++++ Data for processing ++++
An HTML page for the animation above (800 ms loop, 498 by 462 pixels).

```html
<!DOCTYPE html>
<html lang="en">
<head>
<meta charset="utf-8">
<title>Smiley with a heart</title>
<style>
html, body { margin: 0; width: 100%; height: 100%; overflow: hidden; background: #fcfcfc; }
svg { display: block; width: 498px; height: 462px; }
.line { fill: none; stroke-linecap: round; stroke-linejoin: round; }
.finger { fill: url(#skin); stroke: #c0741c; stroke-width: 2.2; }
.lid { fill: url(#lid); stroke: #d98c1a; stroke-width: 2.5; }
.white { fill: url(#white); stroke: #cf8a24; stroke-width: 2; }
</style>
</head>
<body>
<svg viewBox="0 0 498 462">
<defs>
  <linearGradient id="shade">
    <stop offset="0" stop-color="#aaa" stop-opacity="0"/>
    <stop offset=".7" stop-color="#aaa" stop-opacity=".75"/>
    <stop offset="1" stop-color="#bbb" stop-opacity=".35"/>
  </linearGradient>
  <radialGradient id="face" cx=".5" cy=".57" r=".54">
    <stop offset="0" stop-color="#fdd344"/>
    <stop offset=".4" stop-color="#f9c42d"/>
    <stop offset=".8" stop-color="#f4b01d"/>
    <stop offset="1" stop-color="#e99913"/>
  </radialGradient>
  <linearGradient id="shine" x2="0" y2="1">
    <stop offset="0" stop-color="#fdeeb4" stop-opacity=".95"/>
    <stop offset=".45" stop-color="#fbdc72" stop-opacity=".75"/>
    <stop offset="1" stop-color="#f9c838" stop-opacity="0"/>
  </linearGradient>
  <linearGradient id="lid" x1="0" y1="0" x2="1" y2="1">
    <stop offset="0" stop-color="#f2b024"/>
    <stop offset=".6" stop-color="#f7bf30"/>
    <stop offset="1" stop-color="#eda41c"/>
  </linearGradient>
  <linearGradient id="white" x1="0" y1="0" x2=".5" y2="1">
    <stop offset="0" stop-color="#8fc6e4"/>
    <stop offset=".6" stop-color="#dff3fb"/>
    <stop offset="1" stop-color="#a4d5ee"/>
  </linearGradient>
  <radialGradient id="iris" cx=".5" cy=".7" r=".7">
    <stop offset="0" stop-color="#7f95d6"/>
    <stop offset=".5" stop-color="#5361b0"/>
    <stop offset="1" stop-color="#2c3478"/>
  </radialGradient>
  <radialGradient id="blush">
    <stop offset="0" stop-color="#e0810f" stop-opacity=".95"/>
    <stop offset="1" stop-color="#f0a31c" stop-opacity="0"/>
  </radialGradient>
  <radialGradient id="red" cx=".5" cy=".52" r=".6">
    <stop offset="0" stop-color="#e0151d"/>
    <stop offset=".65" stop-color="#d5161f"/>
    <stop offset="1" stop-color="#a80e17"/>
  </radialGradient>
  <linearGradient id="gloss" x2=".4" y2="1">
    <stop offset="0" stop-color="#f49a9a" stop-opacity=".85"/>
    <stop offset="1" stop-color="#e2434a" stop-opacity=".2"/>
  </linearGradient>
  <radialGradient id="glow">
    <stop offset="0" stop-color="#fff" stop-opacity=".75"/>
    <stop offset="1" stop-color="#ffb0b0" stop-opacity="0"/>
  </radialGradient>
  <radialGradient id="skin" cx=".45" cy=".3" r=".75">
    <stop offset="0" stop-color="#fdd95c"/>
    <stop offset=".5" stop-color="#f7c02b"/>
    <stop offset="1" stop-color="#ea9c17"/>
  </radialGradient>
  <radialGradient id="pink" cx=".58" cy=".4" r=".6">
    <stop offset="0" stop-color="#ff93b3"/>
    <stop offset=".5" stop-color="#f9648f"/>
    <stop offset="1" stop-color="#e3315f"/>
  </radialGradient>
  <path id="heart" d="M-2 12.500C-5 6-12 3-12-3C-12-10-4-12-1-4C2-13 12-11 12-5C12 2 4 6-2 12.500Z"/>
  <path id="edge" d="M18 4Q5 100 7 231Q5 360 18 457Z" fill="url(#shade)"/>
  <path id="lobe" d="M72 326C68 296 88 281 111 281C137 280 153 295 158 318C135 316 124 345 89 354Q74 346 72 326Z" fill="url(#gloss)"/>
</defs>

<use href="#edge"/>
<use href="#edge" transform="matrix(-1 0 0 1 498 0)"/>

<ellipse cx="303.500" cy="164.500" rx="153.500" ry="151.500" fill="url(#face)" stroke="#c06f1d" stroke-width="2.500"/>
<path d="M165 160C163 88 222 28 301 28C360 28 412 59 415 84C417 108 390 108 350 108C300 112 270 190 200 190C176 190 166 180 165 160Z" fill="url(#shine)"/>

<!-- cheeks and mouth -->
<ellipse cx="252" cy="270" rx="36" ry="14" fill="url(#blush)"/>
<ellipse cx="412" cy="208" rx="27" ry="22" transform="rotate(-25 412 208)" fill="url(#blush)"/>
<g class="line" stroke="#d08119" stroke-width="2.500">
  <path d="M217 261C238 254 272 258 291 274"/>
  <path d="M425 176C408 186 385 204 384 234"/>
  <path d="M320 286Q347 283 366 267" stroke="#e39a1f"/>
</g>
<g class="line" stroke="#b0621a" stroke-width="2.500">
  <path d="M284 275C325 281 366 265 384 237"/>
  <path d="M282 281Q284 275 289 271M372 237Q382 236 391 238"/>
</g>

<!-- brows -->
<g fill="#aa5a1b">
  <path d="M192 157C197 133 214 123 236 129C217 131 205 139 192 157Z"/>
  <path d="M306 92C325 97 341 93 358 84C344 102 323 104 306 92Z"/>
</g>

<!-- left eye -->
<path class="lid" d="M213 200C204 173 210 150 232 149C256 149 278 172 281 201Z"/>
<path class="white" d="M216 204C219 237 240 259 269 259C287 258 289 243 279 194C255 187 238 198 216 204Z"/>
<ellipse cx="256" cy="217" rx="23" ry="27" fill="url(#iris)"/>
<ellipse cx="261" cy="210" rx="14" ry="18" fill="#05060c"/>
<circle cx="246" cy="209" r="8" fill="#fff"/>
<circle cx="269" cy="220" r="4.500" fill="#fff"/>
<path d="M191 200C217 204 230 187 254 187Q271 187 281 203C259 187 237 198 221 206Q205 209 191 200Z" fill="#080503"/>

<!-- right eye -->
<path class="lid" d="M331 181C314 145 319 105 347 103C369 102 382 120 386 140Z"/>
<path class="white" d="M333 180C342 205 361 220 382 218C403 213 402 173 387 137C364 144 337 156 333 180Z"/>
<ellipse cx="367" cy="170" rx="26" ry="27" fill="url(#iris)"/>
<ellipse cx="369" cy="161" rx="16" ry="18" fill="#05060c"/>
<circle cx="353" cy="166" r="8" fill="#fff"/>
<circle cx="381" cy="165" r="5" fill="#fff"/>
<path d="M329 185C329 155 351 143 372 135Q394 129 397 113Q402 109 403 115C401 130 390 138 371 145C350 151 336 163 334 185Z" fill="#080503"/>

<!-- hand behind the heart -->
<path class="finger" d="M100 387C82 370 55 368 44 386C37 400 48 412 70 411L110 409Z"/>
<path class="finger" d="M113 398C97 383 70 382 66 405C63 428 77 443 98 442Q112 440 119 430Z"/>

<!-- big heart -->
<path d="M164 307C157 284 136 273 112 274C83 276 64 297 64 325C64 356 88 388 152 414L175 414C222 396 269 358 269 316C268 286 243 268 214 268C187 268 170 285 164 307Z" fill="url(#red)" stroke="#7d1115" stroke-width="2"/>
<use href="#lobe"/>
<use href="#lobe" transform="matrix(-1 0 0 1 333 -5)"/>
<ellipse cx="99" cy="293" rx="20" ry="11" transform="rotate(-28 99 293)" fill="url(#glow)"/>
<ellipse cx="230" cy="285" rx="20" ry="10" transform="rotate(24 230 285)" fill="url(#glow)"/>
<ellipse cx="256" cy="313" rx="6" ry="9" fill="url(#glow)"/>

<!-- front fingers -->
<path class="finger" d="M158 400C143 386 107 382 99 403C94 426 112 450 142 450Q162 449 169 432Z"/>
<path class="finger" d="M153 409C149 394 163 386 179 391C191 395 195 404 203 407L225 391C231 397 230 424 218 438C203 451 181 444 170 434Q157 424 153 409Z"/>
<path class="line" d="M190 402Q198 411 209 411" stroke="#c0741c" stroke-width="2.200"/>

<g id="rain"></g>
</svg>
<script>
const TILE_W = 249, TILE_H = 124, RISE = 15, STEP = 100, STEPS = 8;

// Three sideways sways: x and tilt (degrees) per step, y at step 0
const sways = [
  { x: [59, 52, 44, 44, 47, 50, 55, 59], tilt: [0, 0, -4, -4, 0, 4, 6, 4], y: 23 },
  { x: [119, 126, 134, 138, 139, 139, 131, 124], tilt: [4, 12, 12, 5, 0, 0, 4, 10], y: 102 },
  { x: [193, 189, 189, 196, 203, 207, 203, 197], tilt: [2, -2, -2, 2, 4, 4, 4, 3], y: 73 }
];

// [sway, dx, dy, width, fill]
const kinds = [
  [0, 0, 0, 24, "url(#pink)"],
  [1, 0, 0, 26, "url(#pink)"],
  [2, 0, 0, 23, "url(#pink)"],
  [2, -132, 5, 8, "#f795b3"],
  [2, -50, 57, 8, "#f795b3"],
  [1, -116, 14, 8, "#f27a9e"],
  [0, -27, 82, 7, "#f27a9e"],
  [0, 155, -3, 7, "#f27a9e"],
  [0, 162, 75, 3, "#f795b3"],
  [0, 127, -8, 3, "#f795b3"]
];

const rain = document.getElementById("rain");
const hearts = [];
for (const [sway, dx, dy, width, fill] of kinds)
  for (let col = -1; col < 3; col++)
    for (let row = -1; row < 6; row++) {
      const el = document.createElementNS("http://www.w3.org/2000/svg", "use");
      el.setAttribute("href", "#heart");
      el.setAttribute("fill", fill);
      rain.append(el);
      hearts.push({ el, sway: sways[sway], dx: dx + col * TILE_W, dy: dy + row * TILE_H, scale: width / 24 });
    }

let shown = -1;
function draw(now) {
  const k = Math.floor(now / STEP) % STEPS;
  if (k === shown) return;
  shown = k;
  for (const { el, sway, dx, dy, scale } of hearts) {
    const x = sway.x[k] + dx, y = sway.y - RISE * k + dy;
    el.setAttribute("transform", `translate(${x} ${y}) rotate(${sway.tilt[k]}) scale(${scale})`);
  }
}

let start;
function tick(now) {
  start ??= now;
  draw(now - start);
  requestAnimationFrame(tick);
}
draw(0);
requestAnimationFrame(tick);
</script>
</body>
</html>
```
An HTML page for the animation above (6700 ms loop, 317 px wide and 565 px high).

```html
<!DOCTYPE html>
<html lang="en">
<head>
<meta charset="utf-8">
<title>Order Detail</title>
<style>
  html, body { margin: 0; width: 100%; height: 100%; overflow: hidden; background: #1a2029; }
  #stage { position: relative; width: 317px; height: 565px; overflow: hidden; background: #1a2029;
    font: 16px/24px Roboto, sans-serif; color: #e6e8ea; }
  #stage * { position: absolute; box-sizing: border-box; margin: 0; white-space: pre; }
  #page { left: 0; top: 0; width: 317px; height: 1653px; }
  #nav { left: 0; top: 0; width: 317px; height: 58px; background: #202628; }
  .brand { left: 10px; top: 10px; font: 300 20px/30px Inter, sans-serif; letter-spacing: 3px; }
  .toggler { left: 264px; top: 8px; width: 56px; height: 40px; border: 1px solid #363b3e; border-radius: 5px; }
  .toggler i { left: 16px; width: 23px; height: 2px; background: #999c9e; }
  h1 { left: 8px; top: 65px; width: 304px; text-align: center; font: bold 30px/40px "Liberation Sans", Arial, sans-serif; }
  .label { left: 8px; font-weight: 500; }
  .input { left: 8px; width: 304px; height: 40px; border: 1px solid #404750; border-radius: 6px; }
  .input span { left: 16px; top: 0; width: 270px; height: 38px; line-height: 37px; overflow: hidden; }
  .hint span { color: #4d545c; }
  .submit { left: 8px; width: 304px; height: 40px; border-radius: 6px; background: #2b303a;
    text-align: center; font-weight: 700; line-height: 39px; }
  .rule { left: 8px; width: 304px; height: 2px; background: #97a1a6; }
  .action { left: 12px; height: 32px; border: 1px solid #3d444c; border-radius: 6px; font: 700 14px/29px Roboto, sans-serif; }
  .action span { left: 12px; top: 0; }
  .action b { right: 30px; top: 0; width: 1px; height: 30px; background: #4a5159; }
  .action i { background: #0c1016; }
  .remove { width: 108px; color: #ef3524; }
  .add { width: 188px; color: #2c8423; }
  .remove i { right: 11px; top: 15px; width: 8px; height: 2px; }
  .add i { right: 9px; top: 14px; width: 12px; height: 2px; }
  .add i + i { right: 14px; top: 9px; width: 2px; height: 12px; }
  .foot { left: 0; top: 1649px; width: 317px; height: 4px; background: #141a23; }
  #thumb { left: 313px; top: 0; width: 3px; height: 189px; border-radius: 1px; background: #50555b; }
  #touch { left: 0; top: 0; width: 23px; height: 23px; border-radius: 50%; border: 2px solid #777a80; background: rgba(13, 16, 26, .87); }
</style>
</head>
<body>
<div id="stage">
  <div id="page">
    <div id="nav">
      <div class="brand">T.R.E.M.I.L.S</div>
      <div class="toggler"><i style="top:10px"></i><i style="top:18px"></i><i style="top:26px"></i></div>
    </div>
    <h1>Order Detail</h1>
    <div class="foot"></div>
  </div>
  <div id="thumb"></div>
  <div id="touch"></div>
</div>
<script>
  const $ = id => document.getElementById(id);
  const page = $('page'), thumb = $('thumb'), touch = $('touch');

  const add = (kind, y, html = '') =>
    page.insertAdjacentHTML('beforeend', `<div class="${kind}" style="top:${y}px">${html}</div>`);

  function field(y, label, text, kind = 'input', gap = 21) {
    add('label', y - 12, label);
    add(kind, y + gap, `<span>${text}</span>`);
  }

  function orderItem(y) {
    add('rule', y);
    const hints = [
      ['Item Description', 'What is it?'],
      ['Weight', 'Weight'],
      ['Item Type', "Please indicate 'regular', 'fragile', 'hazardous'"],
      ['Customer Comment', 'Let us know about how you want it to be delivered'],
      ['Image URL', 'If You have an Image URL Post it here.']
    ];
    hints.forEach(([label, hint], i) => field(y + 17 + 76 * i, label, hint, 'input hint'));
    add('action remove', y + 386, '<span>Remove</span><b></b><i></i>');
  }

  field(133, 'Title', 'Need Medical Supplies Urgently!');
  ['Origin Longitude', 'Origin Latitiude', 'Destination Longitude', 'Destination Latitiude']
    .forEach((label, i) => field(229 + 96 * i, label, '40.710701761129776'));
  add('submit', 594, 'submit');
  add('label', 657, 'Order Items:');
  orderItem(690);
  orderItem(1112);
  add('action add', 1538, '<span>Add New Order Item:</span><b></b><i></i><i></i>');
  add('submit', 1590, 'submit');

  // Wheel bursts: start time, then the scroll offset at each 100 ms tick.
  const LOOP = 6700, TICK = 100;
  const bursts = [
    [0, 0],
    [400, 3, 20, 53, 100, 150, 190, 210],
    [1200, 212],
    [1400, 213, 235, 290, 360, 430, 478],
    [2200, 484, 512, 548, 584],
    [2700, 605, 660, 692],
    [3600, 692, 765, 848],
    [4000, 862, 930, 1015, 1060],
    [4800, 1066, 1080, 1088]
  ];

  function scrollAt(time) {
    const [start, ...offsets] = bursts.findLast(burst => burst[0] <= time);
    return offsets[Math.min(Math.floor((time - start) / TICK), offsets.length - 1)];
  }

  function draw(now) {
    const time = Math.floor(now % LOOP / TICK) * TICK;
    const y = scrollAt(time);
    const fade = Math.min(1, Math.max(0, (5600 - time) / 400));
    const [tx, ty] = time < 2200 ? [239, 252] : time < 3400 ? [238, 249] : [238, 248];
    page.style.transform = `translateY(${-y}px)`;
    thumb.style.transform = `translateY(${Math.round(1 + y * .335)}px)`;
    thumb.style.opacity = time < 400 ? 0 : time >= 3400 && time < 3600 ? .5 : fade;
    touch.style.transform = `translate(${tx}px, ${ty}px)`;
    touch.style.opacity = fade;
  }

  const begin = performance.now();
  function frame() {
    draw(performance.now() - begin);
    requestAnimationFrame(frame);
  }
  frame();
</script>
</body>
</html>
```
++++
Work to complete: Out of the preceding entries, pull every line containing the string "input".

Answer area:
  .input { left: 8px; width: 304px; height: 40px; border: 1px solid #404750; border-radius: 6px; }
  .input span { left: 16px; top: 0; width: 270px; height: 38px; line-height: 37px; overflow: hidden; }
  function field(y, label, text, kind = 'input', gap = 21) {
    hints.forEach(([label, hint], i) => field(y + 17 + 76 * i, label, hint, 'input hint'));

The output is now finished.